• [EXERCISE GOAL]
In the records that follow, find each line with the word "halfStroke" and copy it.

(Plain-text document sources)

[Start of Attachment]

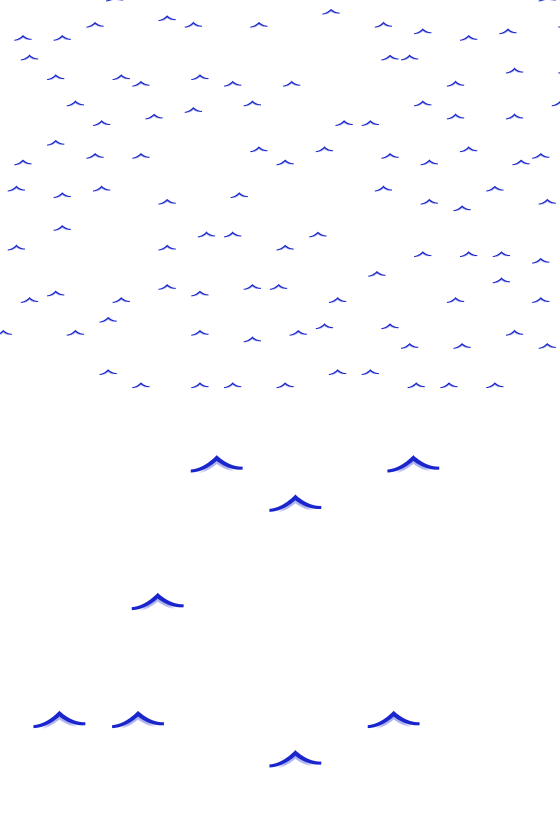
Top: the whole. Bottom: its middle third, enlarged.
Give the GLSL for this pattern, as a WebGL 1 fragment shader.

```glsl
precision highp float;
uniform vec2 u_resolution;

// Lengths are fractions of the canvas height
#define CELL 0.11
#define FILL 0.85
#define JITTER 0.72
#define SNAP 0.0163043
#define HALF_WIDTH 0.0215
#define RISE 0.0095
#define TILT 0.0012
#define STROKE 0.0031
#define PAPER vec3(1.0)
#define INK vec3(0.10, 0.15, 0.80)
#define SHADE vec3(0.69, 0.71, 0.93)

vec3 hash3(vec2 p) {
  vec3 q = fract(p.xyx * vec3(0.1031, 0.1030, 0.0973));
  q += dot(q, q.yxz + 33.33);
  return fract((q.xxy + q.yzz) * q.zyx);
}

// Gull-shaped stroke: x is the ink coverage, y the pale underside
vec2 gull(vec2 p, float pixel) {
  float t = min(abs(p.x) / HALF_WIDTH, 1.0);
  float wing = 1.0 - t;
  float ridge = RISE * (wing * wing - 0.4) + TILT * p.x / HALF_WIDTH;
  float slope = 2.0 * RISE * wing / HALF_WIDTH;
  float offset = (p.y - ridge) / sqrt(1.0 + slope * slope);
  float halfStroke = 0.5 * STROKE * mix(1.15, 0.8, t);
  float ends = clamp((HALF_WIDTH - abs(p.x)) / pixel + 0.5, 0.0, 1.0);
  float ink = clamp((halfStroke - abs(offset)) / pixel + 0.5, 0.0, 1.0);
  float under = clamp((halfStroke - abs(offset + STROKE * 0.6)) / pixel + 0.5, 0.0, 1.0);
  return vec2(ink, under * smoothstep(0.75, 0.35, t)) * ends;
}

void main() {
  float pixel = 1.0 / u_resolution.y;
  vec2 p = gl_FragCoord.xy * pixel;
  vec2 home = floor(p / CELL);
  vec2 cover = vec2(0.0);

  // Marks from the neighbouring cells may reach into this one
  for (int j = -1; j <= 1; j++) {
    for (int i = -1; i <= 1; i++) {
      vec2 cell = home + vec2(float(i), float(j));
      vec3 rnd = hash3(cell + 17.0);
      vec2 center = (cell + 0.5 + JITTER * (rnd.xy - 0.5)) * CELL;
      center = (floor(center / SNAP) + 0.5) * SNAP;
      float present = step(rnd.z, FILL);
      cover = max(cover, present * gull(p - center, pixel));
    }
  }

  vec3 color = mix(PAPER, SHADE, cover.y);
  gl_FragColor = vec4(mix(color, INK, cover.x), 1.0);
}
```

[End of Attachment]

• [RESULT OF THE TASK]
  float halfStroke = 0.5 * STROKE * mix(1.15, 0.8, t);
  float ink = clamp((halfStroke - abs(offset)) / pixel + 0.5, 0.0, 1.0);
  float under = clamp((halfStroke - abs(offset + STROKE * 0.6)) / pixel + 0.5, 0.0, 1.0);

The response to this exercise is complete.